### Information supplied
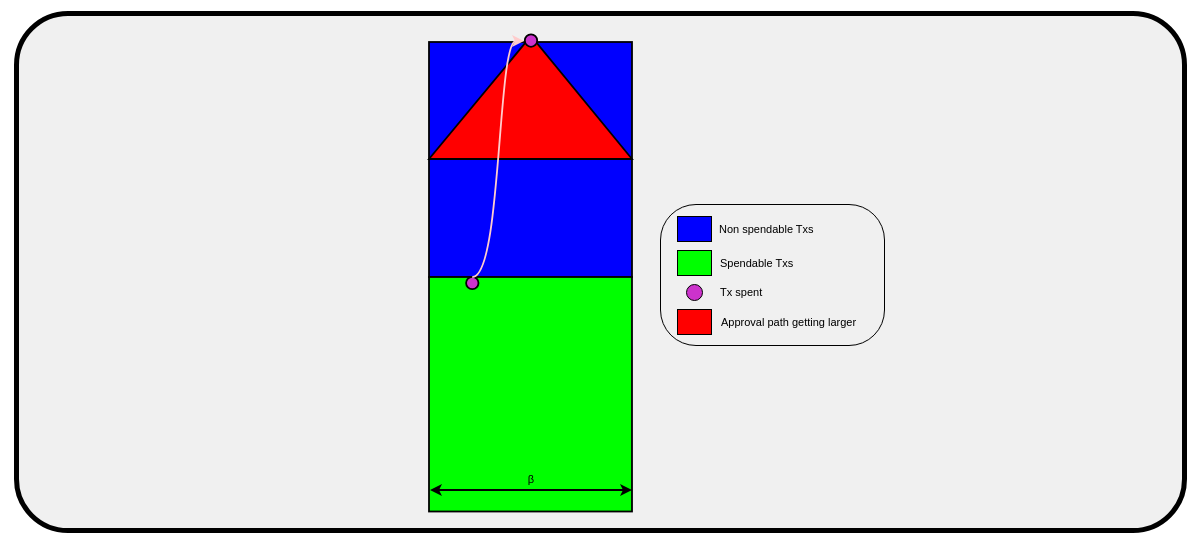
<!DOCTYPE html>
<html lang="en">
<head>
<meta charset="utf-8">
<title>Spendable transactions diagram</title>
<style>
:root {
  --page: #ffffff;
  --panel: #f0f0f0;
  --ink: #000000;
  --locked: #0000ff;
  --spendable: #00ff00;
  --spent: #cc33cc;
  --approval: #ff0000;
  --link: #ffcccc;
}
* { box-sizing: border-box; margin: 0; padding: 0; }
body {
  width: 1200px; height: 543px; overflow: hidden;
  background: var(--page); color: var(--ink);
  font: 11px/14px "Liberation Sans", Arial, sans-serif;
}
.diagram { position: relative; width: 1200px; height: 543px; }
.panel {
  position: absolute; left: 14px; top: 11px; width: 1173px; height: 522px;
  background: var(--panel); border: 5px solid var(--ink); border-radius: 54px;
}
.ledger { position: absolute; left: 0; top: 0; width: 1200px; height: 543px; display: block; }
.ledger .shape { stroke: var(--ink); stroke-width: 1.8; }
.width-label { position: absolute; left: 511px; top: 472px; width: 40px; text-align: center; }
.legend {
  position: absolute; left: 660px; top: 204px; width: 225px; height: 142px;
  border: 1.8px solid var(--ink); border-radius: 36px;
  list-style: none;
}
.legend li { position: absolute; left: 16px; display: flex; align-items: center; height: 26px; white-space: nowrap; }
.legend li:nth-child(1) { top: 11px; }
.legend li:nth-child(2) { top: 45px; }
.legend li:nth-child(3) { top: 74px; }
.legend li:nth-child(4) { top: 104px; }
.swatch { width: 35px; height: 26px; border: 1.8px solid var(--ink); margin-right: 7px; }
.swatch.locked { background: var(--locked); }
.swatch.spendable { background: var(--spendable); margin-right: 8px; }
.swatch.approval { background: var(--approval); margin-right: 9px; }
.swatch.spent { width: 17px; height: 17px; border-radius: 50%; background: var(--spent); margin: 0 17px 0 9px; }
</style>
</head>
<body>
<main class="diagram">
  <div class="panel"></div>
  <svg class="ledger" viewBox="0 0 1200 543" role="img" aria-label="Transaction ledger with a growing approval path">
    <rect class="shape" x="429" y="42" width="203" height="235" fill="var(--locked)"/>
    <rect class="shape" x="429" y="277" width="203" height="234.5" fill="var(--spendable)"/>
    <polygon class="shape" points="429,159 531,36 632,159" fill="var(--approval)"/>
    <circle class="shape" cx="472.3" cy="283" r="6.2" fill="var(--spent)"/>
    <circle class="shape" cx="531" cy="40.6" r="6.2" fill="var(--spent)"/>
    <path d="M472.300 277C502 277 497 41 516 41" fill="none" stroke="var(--link)" stroke-width="1.8"/>
    <polygon points="524,41 512,47 515,41 512,35" fill="var(--link)"/>
    <line x1="436" y1="490" x2="626" y2="490" stroke="var(--ink)" stroke-width="1.8"/>
    <polygon points="430,490 442,484 439,490 442,496"/>
    <polygon points="632,490 620,484 623,490 620,496"/>
  </svg>
  <span class="width-label">β</span>
  <ul class="legend">
    <li><i class="swatch locked"></i>Non spendable Txs</li>
    <li><i class="swatch spendable"></i>Spendable Txs</li>
    <li><i class="swatch spent"></i>Tx spent</li>
    <li><i class="swatch approval"></i>Approval path getting larger</li>
  </ul>
</main>
</body>
</html>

### What is required
If a line in the entries holds the string "legend", copy it.

### Result for this task
.legend {
.legend li { position: absolute; left: 16px; display: flex; align-items: center; height: 26px; white-space: nowrap; }
.legend li:nth-child(1) { top: 11px; }
.legend li:nth-child(2) { top: 45px; }
.legend li:nth-child(3) { top: 74px; }
.legend li:nth-child(4) { top: 104px; }
  <ul class="legend">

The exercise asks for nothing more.